WHAT TO PRODUCE
In the data that follows, how many lines include the string "house"? Answer with the number alone.

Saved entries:

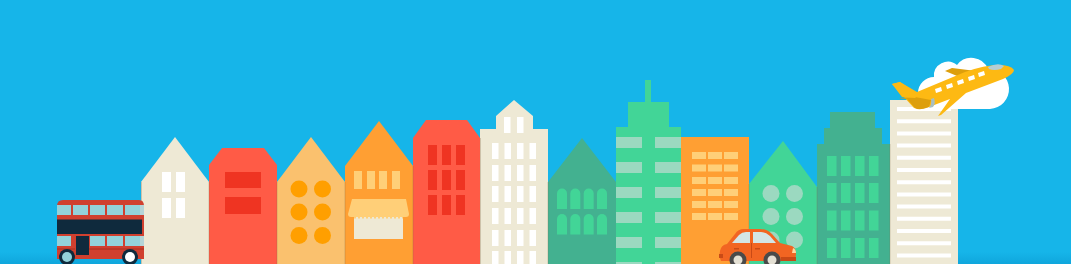
<!DOCTYPE html>
<html lang="en">
<head>
<meta charset="utf-8">
<title>City street banner</title>
<style>
:root {
  --sky: #16b5e9; --sky-low: #0fa6dc;
  --cream: #eee9d5; --white: #fff;
  --red: #ff5b46; --red-deep: #ef3422;
  --peach: #fac16e; --peach-light: #ffcf78; --orange: #ff9f33; --amber: #ff9f00;
  --teal: #43b190; --green: #42d597; --mint: #9bd9c0;
  --bus: #d0402f; --navy: #0f2a3d; --glass: #93d2da;
  --car: #f26522; --car-dark: #c94a16; --tyre: #4a4a4a;
  --plane: #fdb913; --plane-dark: #dd9f0c;
}
html, body { margin: 0; overflow: hidden; background: var(--sky); }
svg { display: block; width: 1071px; height: 264px; }
.cream { fill: var(--cream); } .white { fill: var(--white); }
.red { fill: var(--red); } .red-deep { fill: var(--red-deep); }
.peach { fill: var(--peach); } .peach-light { fill: var(--peach-light); }
.orange { fill: var(--orange); } .amber { fill: var(--amber); }
.teal { fill: var(--teal); } .green { fill: var(--green); } .mint { fill: var(--mint); }
.bus { fill: var(--bus); } .navy { fill: var(--navy); } .glass { fill: var(--glass); }
.car { fill: var(--car); } .car-dark { fill: var(--car-dark); } .tyre { fill: var(--tyre); }
.plane { fill: var(--plane); } .plane-dark { fill: var(--plane-dark); }
</style>
</head>
<body>
<svg viewBox="0 0 1071 264" role="img" aria-label="Colourful city street with a bus, a car and a plane">
  <defs>
    <linearGradient id="ground-shade" x1="0" y1="0" x2="0" y2="1">
      <stop offset="0" stop-color="var(--sky)"/>
      <stop offset="1" stop-color="var(--sky-low)"/>
    </linearGradient>
    <g id="dot-row"><circle cx="0" cy="0" r="8.5"/><circle cx="23.5" cy="0" r="8.5"/></g>
    <path id="three-panes" d="M0 0h9v20h-9zM14 0h9v20h-9zM28 0h9v20h-9z"/>
    <path id="four-slim-panes" d="M0 0h6.5v16h-6.5zM12.5 0h6.5v16h-6.5zM25 0h6.5v16h-6.5zM37.5 0h6.5v16h-6.5z"/>
    <path id="four-panes" d="M0 0h9.5v20h-9.5zM14 0h9.5v20h-9.5zM28 0h9.5v20h-9.5zM42 0h9.5v20h-9.5z"/>
    <path id="arch" d="M0 20.5V5a5 5 0 0 1 10 0V20.5z"/>
    <g id="arch-row"><use href="#arch"/><use href="#arch" x="13.3"/><use href="#arch" x="26.7"/><use href="#arch" x="40"/></g>
    <path id="office-row" d="M0 0h14v7h-14zM16 0h14v7h-14zM32 0h14v7h-14z"/>
    <path id="tower-row" d="M616 0h26v11h-26zM655 0h26v11h-26z"/>
    <g id="bus-wheel"><circle class="navy" r="8"/><circle r="5"/></g>
    <g id="car-wheel"><circle class="tyre" r="8.5"/><circle r="4.5" fill="#e4e0d4"/></g>
  </defs>

  <rect width="1071" height="264" fill="var(--sky)"/>
  <rect y="252" width="1071" height="12" fill="url(#ground-shade)"/>

  <g id="cream-house">
    <polygon class="cream" points="141,264 141,182 175,137 209,182 209,264"/>
    <path class="white" d="M162 172h9v20h-9zM176 172h9v20h-9zM162 198h9v20h-9zM176 198h9v20h-9z"/>
  </g>

  <g id="red-house">
    <polygon class="red" points="209,264 209,165 222,148 264,148 277,165 277,264"/>
    <path class="red-deep" d="M225 172h36v16h-36zM225 197h36v17h-36z"/>
  </g>

  <g id="peach-house">
    <polygon class="peach" points="277,264 277,182 311,137 345,182 345,264"/>
    <g class="amber">
      <use href="#dot-row" x="299" y="189"/>
      <use href="#dot-row" x="299" y="212"/>
      <use href="#dot-row" x="299" y="235.5"/>
    </g>
  </g>

  <g id="shop">
    <polygon class="orange" points="345,264 345,166 379,121 413,166 413,264"/>
    <path class="peach-light" d="M354 171h8v18h-8zM367 171h8v18h-8zM379 171h8v18h-8zM392 171h8v18h-8z"/>
    <rect class="cream" x="354" y="216" width="49" height="23"/>
    <path class="peach-light" d="M352 199h54l3 15q0 3-3 3h-55q-3 0-3-3z"/>
    <path d="M354 217.5h49" stroke="var(--peach-light)" stroke-width="2" stroke-dasharray="2 2"/>
  </g>

  <g id="tall-red-house">
    <polygon class="red" points="413,264 413,138 426,120 467,120 480,138 480,264"/>
    <g class="red-deep">
      <use href="#three-panes" x="428" y="145"/>
      <use href="#three-panes" x="428" y="170"/>
      <use href="#three-panes" x="428" y="195"/>
    </g>
  </g>

  <g id="cream-town-hall">
    <polygon class="cream" points="480,264 480,129 496,129 496,116 514,100 533,116 533,129 548,129 548,264"/>
    <g class="white">
      <path d="M504 117h6.5v16h-6.5zM517 117h6.5v16h-6.5z"/>
      <use href="#four-slim-panes" x="492" y="143"/>
      <use href="#four-slim-panes" x="492" y="165"/>
      <use href="#four-slim-panes" x="492" y="186"/>
      <use href="#four-slim-panes" x="492" y="208"/>
      <use href="#four-slim-panes" x="492" y="230"/>
      <use href="#four-slim-panes" x="492" y="251"/>
    </g>
  </g>

  <g id="teal-house">
    <polygon class="teal" points="548,264 548,182 582,138 616,182 616,264"/>
    <g class="green">
      <use href="#arch-row" x="557" y="188.5"/>
      <use href="#arch-row" x="557" y="214"/>
    </g>
  </g>

  <g id="green-skyscraper">
    <polygon class="green" points="616,264 616,127 628,127 628,102 645,102 645,80 651,80 651,102 669,102 669,127 681,127 681,264"/>
    <g class="mint">
      <use href="#tower-row" y="137"/>
      <use href="#tower-row" y="162"/>
      <use href="#tower-row" y="187"/>
      <use href="#tower-row" y="212"/>
      <use href="#tower-row" y="237"/>
      <path d="M616 262h26v2h-26zM655 262h26v2h-26z"/>
    </g>
  </g>

  <g id="orange-office">
    <rect class="orange" x="681" y="137" width="68" height="127"/>
    <g class="peach-light">
      <use href="#office-row" x="692" y="152"/>
      <use href="#office-row" x="692" y="164.5"/>
      <use href="#office-row" x="692" y="177"/>
      <use href="#office-row" x="692" y="189"/>
      <use href="#office-row" x="692" y="201"/>
      <use href="#office-row" x="692" y="213"/>
    </g>
  </g>

  <g id="green-house">
    <polygon class="green" points="749,264 749,184 783,141 817,187 817,264"/>
    <g class="mint">
      <use href="#dot-row" x="771" y="193.5"/>
      <use href="#dot-row" x="771" y="216.5"/>
      <use href="#dot-row" x="771" y="240"/>
    </g>
  </g>

  <g id="teal-tower">
    <polygon class="teal" points="817,264 817,144 824,144 824,128 830,128 830,112 875,112 875,128 882,128 882,144 890,144 890,264"/>
    <g class="green">
      <use href="#four-panes" x="827" y="156"/>
      <use href="#four-panes" x="827" y="183"/>
      <use href="#four-panes" x="827" y="210.5"/>
      <use href="#four-panes" x="827" y="238"/>
    </g>
  </g>

  <g id="cream-tower">
    <rect class="cream" x="890" y="100" width="68" height="164"/>
    <path d="M897 109h54M897 121.2h54M897 133.4h54M897 145.6h54M897 157.8h54M897 170h54M897 182.2h54M897 194.4h54M897 206.6h54M897 218.8h54M897 231h54M897 243.2h54M897 255.4h54" stroke="var(--white)" stroke-width="4"/>
  </g>

  <g id="joins" stroke="#806a4a" stroke-opacity=".3">
    <path d="M141.5 182v82M209 182v82M277 182v82M345 182v82M413 166v98M480.500 138v126M548 182v82M749 184v80M817 187v77M890 144v120"/>
  </g>

  <g id="cloud" class="white">
    <path d="M934 109a16 16 0 0 1 0-32A14 14 0 0 1 957 65A18 18 0 0 1 988 69A20 20 0 0 1 990 109z"/>
  </g>

  <g id="plane">
    <polygon class="plane-dark" points="945,71 952,68 976,71 962,78"/>
    <path class="plane" d="M892 84l8-2 17 10 48-20q20-7 33-7 13 0 16 5 0 4-11 9l-37 14-25 22-3 1 12-17-21 8q-10 3-15 1-10-11-22-24z"/>
    <path class="plane-dark" d="M899 98l16-1 16 3-2 7q-10 4-14 1l-8-9z"/>
    <path class="plane" d="M892 84l8-2 19 13-4 3-13-1z"/>
    <path d="M929 108q3-4 2-9l3-1q2 5-1 9z" fill="#a9bfc0"/>
    <path d="M988 67q10-5 16-1l-3 3q-7 2-12 0z" fill="#b5cdd3"/>
    <path class="white" d="M935 89l6-2 1 4-6 2zM946 85l6-2 1 4-6 2zM957 81l6-2 1 4-6 2zM968 77l6-2 1 4-6 2zM978 73l6-2 1 4-6 2z"/>
  </g>

  <g id="double-decker-bus">
    <path class="bus" d="M57 259V206q0-6 6-6h76q5 0 5 6v53z"/>
    <path class="glass" d="M57 205h14v10H57zM73 205h15v10H73zM90 205h15v10H90zM107 205h16v10h-16zM125 205h15v10h-15z"/>
    <path class="glass" d="M57 236h14v10H57zM90 236h15v10H90zM107 236h16v10h-16zM125 236h15v10h-15z"/>
    <rect class="navy" x="57" y="219.500" width="85" height="14.500"/>
    <rect class="navy" x="76" y="236" width="13" height="19"/>
    <rect x="140" y="205" width="4" height="10" fill="#b5d5d8"/>
    <rect x="140" y="236" width="4" height="10" fill="#b5d5d8"/>
    <path d="M57 249h18M89 249h55" stroke="#a8301f"/>
    <g transform="translate(67 257)" fill="var(--glass)"><use href="#bus-wheel"/></g>
    <g transform="translate(130 257)" fill="var(--white)"><use href="#bus-wheel"/></g>
  </g>

  <g id="car">
    <path class="car" d="M721 261q-2-4-1-10 1-6 7-7l8-10q3-5 9-5h16q7 0 12 5l8 9 12 3q4 2 4 8l-1 7z"/>
    <path d="M732 243l7-8q3-3 7-3h4v11zM753 232h8q5 0 9 4l6 7h-23z" fill="#d3e5e6"/>
    <path class="car-dark" d="M719 254h4v4h-4zM781 257h15v4h-15zM734 248h5v1.500h-5zM755 248h5v1.500h-5z"/>
    <path d="M751.500 243v15" stroke="var(--car-dark)"/>
    <path d="M793 248q3 1 3 5h-4z" fill="#ffd9a0"/>
    <use href="#car-wheel" x="738" y="260"/>
    <use href="#car-wheel" x="772" y="260"/>
  </g>
</svg>
</body>
</html>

RESULT FOR THIS EXERCISE
6